my blackburn alleyways
Alleyways fascinate me. They provide visible but often unseen and underused portals between different worlds, swallowing you in at one end and spitting you out at the other where you have to briefly pause to recognise exactly where you are in a delicious disorientation.
They’re an intriguing insight into the character of a place, unaltered in years, bearing witness to the changes taking place around them. Cobbles and blocked in coal holes and windows leave tantalising hints of times and lives past. The discarded detritus of today drags us back into the present.
Visually they captivate me. Rhythmically disappearing to a single point in regular straight lines. Both ends never quite revealed at the same time. Unexpected colour accents delight and surprise. Views are framed and revealed.
You might argue that to begin to know the alleyways is to begin know a place. A certain familiarity with somewhere develops when you’re able to traverse it using hidden routes. The details we discover create a new set of landmarks and language that can only be used with those we have shared the experience with creating intimacy and connection.
During the course of my residency at The Making Rooms I worked with young people from Blackburn as part of a programme we call The Bakery. The Bakery engages young people as they begin to make important choices about career options and works with them to develop and explore their creative skills by engaging in real-world artist led projects.
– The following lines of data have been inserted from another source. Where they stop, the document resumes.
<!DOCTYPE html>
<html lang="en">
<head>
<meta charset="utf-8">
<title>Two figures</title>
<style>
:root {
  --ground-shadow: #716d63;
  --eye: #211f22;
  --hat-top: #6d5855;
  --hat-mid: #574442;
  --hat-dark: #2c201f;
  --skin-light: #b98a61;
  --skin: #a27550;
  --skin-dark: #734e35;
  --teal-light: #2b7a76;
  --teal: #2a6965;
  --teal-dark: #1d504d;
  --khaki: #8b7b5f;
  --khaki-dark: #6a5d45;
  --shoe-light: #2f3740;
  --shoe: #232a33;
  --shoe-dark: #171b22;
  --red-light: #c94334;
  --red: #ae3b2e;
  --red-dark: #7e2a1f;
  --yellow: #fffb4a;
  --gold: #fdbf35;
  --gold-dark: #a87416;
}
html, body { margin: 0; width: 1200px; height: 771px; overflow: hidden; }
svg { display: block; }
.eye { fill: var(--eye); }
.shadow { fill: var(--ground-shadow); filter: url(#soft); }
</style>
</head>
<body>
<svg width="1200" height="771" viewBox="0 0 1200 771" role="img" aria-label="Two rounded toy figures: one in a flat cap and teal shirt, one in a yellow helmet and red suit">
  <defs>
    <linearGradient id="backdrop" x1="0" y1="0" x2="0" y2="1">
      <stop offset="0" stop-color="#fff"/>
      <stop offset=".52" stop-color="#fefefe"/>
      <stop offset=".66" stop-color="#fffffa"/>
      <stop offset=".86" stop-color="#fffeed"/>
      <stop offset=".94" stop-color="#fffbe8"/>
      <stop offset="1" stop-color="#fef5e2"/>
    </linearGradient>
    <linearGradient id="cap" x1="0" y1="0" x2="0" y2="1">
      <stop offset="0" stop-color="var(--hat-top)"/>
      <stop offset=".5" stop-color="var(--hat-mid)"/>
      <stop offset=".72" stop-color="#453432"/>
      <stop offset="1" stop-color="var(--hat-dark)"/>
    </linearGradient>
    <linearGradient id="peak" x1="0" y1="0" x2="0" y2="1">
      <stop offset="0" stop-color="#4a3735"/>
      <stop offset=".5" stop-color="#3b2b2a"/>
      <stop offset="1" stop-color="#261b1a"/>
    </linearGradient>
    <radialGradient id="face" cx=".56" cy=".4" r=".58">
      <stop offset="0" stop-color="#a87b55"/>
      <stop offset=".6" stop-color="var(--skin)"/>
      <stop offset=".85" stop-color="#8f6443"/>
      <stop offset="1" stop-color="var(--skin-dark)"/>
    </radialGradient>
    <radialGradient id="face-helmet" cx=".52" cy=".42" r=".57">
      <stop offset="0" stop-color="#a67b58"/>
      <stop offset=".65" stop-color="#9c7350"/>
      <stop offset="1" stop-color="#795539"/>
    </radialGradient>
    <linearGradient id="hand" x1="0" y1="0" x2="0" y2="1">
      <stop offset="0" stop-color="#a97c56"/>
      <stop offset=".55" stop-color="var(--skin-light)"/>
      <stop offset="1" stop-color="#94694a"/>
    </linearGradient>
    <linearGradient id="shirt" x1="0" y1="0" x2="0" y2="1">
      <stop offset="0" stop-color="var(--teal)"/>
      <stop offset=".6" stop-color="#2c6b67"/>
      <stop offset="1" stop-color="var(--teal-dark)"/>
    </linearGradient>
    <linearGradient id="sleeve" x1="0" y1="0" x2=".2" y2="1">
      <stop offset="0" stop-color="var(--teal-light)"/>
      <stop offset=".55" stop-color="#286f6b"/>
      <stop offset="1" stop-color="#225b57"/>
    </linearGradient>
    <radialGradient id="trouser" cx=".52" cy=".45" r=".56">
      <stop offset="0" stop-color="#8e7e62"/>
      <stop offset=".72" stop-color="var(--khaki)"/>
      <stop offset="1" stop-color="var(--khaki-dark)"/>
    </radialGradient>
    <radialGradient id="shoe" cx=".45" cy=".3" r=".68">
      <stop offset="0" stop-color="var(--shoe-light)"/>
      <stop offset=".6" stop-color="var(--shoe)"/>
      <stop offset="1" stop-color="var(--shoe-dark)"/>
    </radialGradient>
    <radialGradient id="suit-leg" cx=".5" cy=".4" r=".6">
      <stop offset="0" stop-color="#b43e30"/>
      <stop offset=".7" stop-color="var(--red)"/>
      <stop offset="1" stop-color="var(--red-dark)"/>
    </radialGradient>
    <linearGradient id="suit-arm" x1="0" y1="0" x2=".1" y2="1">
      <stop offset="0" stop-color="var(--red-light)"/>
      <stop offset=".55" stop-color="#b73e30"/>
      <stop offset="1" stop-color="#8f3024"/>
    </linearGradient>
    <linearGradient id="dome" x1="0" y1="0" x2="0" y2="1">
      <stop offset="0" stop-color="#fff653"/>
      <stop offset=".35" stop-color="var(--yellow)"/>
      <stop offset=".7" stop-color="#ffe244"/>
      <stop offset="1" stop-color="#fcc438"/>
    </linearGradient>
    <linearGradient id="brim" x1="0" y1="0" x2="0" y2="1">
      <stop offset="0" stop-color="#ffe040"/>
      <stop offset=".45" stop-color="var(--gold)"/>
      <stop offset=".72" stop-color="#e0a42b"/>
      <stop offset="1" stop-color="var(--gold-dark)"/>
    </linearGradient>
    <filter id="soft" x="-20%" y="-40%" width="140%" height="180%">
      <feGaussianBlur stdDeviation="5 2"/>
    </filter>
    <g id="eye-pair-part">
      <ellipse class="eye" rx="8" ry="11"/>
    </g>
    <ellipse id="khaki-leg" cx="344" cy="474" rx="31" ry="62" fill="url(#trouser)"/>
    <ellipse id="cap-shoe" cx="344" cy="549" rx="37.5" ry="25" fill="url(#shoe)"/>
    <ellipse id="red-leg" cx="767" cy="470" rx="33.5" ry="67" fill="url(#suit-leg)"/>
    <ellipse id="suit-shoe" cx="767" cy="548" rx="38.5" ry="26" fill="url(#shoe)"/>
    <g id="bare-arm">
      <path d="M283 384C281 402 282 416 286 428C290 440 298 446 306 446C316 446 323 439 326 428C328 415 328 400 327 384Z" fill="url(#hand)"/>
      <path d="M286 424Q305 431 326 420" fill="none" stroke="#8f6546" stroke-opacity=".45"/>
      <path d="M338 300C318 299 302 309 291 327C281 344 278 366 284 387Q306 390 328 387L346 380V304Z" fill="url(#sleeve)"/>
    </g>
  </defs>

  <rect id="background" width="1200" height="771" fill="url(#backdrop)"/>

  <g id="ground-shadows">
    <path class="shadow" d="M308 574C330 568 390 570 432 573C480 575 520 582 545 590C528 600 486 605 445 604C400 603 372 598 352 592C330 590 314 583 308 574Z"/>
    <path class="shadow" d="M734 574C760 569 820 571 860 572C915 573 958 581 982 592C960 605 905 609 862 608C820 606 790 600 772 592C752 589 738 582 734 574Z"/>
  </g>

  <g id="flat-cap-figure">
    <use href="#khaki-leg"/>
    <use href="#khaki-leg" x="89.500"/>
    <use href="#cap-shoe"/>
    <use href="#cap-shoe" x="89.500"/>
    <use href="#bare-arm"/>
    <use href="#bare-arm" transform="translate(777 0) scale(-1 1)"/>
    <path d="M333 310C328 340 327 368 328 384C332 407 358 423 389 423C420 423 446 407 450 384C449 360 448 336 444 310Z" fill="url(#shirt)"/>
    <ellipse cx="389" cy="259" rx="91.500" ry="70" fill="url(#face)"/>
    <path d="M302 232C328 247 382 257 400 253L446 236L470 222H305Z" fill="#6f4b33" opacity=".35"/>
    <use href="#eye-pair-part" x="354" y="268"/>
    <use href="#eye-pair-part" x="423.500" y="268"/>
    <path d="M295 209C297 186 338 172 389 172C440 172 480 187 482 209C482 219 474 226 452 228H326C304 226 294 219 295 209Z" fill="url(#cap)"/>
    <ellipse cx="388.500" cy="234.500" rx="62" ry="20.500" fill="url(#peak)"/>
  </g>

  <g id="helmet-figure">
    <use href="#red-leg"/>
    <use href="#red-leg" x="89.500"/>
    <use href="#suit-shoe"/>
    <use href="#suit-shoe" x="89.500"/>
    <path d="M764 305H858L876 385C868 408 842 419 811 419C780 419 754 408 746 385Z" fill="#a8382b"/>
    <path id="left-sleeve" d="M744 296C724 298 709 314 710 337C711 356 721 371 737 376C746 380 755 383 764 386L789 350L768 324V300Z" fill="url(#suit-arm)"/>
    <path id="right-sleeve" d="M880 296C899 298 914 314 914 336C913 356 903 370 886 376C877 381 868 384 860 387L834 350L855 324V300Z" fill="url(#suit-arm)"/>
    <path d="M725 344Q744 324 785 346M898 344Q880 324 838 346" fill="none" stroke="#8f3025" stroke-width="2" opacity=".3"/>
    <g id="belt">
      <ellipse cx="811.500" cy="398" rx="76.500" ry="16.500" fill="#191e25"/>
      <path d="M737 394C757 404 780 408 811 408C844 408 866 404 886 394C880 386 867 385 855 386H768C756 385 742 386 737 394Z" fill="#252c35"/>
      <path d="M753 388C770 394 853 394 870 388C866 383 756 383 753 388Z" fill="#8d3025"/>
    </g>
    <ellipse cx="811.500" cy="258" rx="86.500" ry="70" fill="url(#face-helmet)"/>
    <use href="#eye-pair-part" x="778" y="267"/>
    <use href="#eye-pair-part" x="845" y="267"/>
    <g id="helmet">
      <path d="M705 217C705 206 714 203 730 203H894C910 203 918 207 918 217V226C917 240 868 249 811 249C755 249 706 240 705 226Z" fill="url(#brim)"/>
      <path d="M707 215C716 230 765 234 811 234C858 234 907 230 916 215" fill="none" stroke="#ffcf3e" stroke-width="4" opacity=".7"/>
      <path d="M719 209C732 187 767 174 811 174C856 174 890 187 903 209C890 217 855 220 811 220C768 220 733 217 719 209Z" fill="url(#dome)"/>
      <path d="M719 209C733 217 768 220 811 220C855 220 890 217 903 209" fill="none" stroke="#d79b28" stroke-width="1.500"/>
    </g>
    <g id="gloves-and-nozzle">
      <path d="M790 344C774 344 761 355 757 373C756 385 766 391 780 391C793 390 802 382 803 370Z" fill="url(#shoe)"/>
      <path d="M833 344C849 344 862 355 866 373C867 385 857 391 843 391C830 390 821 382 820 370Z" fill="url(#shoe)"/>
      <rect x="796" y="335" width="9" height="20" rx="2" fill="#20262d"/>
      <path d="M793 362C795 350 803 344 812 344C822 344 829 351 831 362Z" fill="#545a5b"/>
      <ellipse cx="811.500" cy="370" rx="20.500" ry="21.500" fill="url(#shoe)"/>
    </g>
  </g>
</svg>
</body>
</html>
Together we explored the alleyways through Whalley Range and Bank Top and photographed our discoveries and a LOT of wheely bins. The group edited these photos to create a set of images with the vanishing point at the dead centre of the square frame. This format attempts to encourage you to overlay the images in your mind, observe the identifying and unifying features of each location, and so build a sense of the character of Blackburn.
Everything I Know In Blackburn - Residency 2018
I know Blackburn almost entirely by chance. Many sets of unlikely circumstances colluded to first bring me here in 2010. But really, isn’t that usually the way? It’s all but impossible to predict what events or encounters will become significant. I suppose they all are in one way or another.
To me, Blackburn is massively important. I’ve had the privilege to deliver a project in or around the town most years since my first, chance visit, and very many of these have marked significant way points in the development of my career as an artist.
In a way, my career and relationship with Blackburn have developed in tandem. Back in 2010 I knew little of both Blackburn and being an artist. The town gave me my first big breaks and, although of course can’t say that I know everything about either Blackburn or being an artist, I have got to know a little about both, as my relationships with both have become more secure.
Much of my knowledge of the town has come from working with people to explore the places they live, work and visit - examining and re-connecting with the often-familiar, and producing something which expresses our joint response to this process.
This residency has been a rare and really valuable opportunity to turn the same approach on myself and explore the chances that led me here, both in terms of being in Blackburn and, more generally, in what I do, perhaps who I am.
The process has been reflective and invigorating. I have emerged with a renewed sense of purpose and connection to the core of my practice. I have been reminded of the good fortune I have had as a result of the circumstances, encounters, chances and people which and who have inadvertently conspired to bring me here.